Posted 10/13/10 (Wed)
By Neal A. Shipman
Caught in the proverbial Catch-22 of how to keep up with the demands associated with energy development and yet keep a balanced budget, the Watford City City Council decided that budgeting to spend more money than it will take in was the best course of action for them to take.
The result. A deficit budget of $1.5 million, the largest deficit budget ever approved by the Watford City City Council.
The city council, at its Oct. 4 meeting, approved a final 2011 expenditure budget of $3,657,772, which is a 74 percent increase, from the 2010 budget of $2,104,621.
“The city expects all sources of revenues, excluding the water, sewer and garbage revenue, to be $2,247,958 in 2011,” stated Trish Skoglund, Watford City city auditor. “That is a 48 percent increase of our revenue total of $1,523,476 in 2010.”
While the city is projecting a significant deficit, that does not mean that the city will end up having a $1.5 million shortfall by the end of the fiscal year.
“All of the projects that we wanted to do in the 2011 fiscal year are included in the approved budget,” stated Lowell Cutshaw, city administrator. “Obviously, we will not be able to do all of them and we provided the council with the options that they can take to reduce the expenditures.
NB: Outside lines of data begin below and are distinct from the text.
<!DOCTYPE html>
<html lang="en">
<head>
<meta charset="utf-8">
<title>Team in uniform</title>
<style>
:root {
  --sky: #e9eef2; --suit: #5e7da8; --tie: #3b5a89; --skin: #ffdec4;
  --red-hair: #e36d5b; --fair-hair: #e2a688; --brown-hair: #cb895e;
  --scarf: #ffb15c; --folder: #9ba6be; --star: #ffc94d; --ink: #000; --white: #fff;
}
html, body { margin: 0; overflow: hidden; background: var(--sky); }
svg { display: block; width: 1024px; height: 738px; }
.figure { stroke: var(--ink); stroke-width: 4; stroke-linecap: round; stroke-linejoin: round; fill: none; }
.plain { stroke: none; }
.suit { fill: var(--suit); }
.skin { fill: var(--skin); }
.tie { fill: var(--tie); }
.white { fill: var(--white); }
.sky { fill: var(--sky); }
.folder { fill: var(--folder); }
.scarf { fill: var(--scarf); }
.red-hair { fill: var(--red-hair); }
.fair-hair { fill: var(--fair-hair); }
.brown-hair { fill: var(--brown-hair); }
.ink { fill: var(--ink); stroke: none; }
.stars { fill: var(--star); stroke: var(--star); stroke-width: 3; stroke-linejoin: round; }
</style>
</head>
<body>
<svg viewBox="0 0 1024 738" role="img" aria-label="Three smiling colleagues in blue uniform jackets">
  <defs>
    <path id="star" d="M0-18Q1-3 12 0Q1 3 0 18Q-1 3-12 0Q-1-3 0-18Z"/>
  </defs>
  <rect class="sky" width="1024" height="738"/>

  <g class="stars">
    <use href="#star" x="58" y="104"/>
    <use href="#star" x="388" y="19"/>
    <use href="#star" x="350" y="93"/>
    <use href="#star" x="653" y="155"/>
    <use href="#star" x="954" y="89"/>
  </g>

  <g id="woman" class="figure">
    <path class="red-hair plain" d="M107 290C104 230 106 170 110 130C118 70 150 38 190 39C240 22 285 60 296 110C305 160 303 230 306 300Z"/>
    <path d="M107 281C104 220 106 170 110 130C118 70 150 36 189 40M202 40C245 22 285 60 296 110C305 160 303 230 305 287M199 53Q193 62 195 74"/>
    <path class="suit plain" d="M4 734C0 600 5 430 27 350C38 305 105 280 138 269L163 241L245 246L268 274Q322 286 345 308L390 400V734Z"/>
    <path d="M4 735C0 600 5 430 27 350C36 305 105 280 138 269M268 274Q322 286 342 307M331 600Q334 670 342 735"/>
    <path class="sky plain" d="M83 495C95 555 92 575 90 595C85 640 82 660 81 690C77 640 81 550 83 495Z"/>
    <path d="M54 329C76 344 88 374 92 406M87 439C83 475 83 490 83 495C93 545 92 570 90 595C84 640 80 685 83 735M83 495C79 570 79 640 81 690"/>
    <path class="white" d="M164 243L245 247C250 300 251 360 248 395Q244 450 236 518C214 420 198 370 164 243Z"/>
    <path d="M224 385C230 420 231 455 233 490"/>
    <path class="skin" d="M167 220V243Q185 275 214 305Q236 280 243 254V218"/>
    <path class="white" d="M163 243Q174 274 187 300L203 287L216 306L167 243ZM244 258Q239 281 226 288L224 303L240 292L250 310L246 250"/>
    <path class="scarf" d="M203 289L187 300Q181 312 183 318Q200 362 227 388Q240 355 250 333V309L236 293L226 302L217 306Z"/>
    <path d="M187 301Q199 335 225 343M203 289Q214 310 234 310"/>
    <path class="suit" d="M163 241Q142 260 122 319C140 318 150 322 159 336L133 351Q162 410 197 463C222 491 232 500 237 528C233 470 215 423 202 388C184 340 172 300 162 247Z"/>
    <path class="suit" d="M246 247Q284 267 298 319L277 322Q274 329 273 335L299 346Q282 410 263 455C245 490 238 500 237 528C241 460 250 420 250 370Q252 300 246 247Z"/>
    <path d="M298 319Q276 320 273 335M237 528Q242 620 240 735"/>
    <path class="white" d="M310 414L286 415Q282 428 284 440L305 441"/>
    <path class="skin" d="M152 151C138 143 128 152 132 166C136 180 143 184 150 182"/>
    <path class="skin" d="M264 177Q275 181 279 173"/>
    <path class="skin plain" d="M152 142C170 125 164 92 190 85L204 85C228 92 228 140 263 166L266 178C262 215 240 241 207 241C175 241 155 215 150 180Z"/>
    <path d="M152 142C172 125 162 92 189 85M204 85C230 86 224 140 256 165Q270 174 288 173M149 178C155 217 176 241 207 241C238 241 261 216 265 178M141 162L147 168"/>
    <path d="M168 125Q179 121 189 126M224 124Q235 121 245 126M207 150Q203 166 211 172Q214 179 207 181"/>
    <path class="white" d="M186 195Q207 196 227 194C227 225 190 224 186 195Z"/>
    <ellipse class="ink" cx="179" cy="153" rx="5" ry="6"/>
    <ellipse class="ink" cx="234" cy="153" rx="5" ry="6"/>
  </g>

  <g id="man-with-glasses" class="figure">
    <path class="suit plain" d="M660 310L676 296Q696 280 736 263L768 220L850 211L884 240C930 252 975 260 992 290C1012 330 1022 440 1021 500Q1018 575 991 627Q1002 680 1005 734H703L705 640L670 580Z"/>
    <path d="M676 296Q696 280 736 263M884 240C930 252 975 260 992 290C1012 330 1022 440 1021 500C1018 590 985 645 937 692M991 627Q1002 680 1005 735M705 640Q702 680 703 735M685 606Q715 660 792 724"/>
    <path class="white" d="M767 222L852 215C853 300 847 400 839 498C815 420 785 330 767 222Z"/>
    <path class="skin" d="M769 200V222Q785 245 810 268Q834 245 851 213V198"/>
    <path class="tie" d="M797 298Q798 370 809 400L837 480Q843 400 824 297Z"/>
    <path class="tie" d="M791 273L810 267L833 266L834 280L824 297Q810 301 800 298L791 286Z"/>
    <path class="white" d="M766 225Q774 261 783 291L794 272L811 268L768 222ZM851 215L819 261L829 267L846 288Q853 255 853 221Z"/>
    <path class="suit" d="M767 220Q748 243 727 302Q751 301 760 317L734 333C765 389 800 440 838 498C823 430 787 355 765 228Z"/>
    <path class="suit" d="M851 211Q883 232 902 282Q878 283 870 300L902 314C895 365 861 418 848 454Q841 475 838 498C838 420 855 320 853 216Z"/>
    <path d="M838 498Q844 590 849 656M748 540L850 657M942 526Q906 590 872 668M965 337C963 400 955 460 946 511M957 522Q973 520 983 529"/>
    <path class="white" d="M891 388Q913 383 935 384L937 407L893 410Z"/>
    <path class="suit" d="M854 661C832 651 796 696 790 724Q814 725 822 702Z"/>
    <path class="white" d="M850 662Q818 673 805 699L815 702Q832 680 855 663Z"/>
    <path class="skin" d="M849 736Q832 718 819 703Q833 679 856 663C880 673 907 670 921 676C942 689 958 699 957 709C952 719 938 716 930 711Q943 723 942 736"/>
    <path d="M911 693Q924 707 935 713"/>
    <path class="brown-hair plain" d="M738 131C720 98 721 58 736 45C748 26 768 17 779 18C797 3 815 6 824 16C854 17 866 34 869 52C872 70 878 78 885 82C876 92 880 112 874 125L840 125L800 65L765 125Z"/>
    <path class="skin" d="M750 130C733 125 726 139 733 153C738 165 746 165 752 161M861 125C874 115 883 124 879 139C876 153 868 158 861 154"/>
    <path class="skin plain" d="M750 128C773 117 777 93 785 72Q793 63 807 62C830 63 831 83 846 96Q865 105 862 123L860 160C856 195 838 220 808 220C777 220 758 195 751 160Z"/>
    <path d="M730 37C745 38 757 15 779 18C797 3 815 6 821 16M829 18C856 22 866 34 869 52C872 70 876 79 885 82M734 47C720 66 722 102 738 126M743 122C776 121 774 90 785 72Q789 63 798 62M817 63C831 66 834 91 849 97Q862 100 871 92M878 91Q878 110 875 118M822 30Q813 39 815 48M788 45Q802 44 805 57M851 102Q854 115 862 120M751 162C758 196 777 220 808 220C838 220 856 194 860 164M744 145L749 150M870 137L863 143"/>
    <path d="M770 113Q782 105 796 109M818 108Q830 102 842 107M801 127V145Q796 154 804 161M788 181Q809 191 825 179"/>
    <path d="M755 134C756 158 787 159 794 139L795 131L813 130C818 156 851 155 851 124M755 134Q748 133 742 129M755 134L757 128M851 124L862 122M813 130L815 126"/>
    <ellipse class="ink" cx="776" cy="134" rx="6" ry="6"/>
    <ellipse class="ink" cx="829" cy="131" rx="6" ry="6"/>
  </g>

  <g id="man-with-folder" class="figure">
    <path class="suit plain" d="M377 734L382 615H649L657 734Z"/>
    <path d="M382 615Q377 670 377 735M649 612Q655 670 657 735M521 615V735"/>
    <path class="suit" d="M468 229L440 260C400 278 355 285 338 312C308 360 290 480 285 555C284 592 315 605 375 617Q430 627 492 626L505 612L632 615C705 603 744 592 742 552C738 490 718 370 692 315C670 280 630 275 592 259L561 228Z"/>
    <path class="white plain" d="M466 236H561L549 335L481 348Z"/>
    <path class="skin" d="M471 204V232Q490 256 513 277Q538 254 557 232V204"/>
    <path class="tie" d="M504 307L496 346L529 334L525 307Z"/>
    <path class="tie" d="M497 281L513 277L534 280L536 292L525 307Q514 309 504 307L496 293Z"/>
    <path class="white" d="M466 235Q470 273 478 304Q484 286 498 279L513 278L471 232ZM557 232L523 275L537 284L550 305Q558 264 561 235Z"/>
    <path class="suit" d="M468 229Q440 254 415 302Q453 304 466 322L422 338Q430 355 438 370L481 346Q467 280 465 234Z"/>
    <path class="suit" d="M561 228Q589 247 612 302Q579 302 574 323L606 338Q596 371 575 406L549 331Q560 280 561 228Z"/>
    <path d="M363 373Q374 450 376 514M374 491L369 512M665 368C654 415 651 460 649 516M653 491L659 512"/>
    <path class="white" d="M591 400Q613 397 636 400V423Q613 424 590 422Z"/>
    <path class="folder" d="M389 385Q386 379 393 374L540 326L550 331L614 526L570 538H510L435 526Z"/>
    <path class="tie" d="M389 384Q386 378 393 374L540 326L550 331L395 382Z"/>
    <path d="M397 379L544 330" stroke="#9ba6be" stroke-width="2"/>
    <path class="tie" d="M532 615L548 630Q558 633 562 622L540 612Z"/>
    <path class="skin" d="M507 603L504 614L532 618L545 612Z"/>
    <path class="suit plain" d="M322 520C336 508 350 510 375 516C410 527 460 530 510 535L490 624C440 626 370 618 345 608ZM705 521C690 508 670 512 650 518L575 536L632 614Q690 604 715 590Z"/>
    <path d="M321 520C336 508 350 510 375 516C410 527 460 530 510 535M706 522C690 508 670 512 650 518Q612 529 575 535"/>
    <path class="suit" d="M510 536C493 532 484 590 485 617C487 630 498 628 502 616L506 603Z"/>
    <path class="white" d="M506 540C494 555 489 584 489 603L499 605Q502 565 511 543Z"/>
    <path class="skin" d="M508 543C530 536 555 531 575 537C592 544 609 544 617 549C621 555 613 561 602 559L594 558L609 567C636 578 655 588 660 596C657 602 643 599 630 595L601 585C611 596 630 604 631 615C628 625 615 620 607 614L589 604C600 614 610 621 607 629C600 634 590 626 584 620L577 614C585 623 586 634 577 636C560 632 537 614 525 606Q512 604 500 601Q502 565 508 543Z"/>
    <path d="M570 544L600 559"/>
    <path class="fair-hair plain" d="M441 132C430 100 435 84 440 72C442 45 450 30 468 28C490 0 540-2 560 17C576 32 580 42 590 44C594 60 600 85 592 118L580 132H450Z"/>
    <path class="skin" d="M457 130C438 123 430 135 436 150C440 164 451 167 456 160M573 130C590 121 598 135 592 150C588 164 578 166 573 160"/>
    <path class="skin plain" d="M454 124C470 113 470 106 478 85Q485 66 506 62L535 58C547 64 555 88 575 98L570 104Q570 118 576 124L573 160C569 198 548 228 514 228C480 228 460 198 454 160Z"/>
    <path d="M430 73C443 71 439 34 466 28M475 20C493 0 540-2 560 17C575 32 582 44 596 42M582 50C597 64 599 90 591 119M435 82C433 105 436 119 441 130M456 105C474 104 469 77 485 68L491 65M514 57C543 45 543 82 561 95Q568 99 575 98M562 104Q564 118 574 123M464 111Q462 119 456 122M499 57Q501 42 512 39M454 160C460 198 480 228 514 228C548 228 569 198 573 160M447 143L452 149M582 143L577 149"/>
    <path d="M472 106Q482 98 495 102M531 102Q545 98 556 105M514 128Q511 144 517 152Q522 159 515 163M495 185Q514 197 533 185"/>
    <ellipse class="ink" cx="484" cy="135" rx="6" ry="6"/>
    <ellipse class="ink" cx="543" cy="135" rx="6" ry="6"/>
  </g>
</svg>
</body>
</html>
It will ultimately be their decision.
According to Cutshaw, the major projects that were approved in the 2011 budget included providing $300,000 toward the new wellness center, $400,000 for the chip sealing of city streets, $175,000 for expansion of the city’s bike path and $250,000 for new city signs. In addition, the budget includes $454,000 to prepay the bond payments associated with the construction of the city’s new Main Street.
The other significant increase in the city’s budget was providing for an across-the-board five percent salary increase for city employees and the hiring of four new city workers.
“Because of the increased workload associated with the increased energy impact on the community, the budget includes the hiring of two new police officers, one new public works employee and a building inspector,” stated Cutshaw. “The budget for these four new employees is approximately $250,000, which includes salary and benefits.”
While coming up with the expenditure side of the budget may have been the easy part for the city council, matching revenues to expenditures was not as easy.
In the 2010 budget, the city’s total levy amounted to $237,016, while it is requesting levies of $1,995,929 for 2011.
“Basically, we are maxed out when it comes to every one of our authorized mill levies,” states Skoglund. “We may see a slight increase in receipts because of higher property valuations, but we are not going to receive anywhere near what we’ve budgeted.”
So where is the city going to look for more money if they can’t get it from city property taxes?
Neither Skoglund nor Cutshaw knows. They only can look at past sources of funds and acknowledge that they aren’t probably going to see any significant increases in state or federal funds.
“The city is capped at $1.04 million in oil and gas revenue receipts,” stated Skoglund. “In addition we received $151,500 in Highway Distribution Funds, $220,000 in City Sales Tax and $125,000 in Public Domain Funds, as well as another $500,000 in other funding sources.”
Part of Watford City’s financial problems, according to Cutshaw, is that the city is trying to do too much.
“We all want to do more, but we have to face the reality of how much money we have,” states Cutshaw.
Even Brent Sanford, Watford City mayor agrees that the city is trying to do too much.
“There’s a lot happening in Watford City in the way of development right now,” states Sanford. “That’s why we are asking the State Legislature to take the cap off the amount of oil and gas receipts that the city can receive. We just aren’t getting enough oil and gas funds to meet the demands that we have nor is the city getting enough money from the Energy Impact Fund.”
While it will take legislative action to change the amount of oil and gas funds the city receives, Sanford says he doesn’t believe that all of the projects approved in the final budget will be done.
“We have to chip seal our streets,” states Sanford. “But in reality most of the rest of the projects such as the signs and bike paths are optional and need to be reevaluated. Likewise, I don’t know if we can commit funds to the prepayment of our bonds when we have the impacts that we are seeing.”
And according to Justin Voll, chairman of the city’s Ways, Means and Finance Committee which oversees the city budget, the city’s new budget reflects the council’s optimism that more oil and gas funds are going to be made available to energy impacted cities.
“We have a budget that has expenditures that we knew couldn’t be funded unless we received more gas and oil revenues from the State Legislature,” states Voll. “We’re not going to spend the money unless we have it. But we wanted to be one step ahead in getting these projects done if the Legislature sees our needs and lifts the caps on the oil and gas revenues that the city can receive.”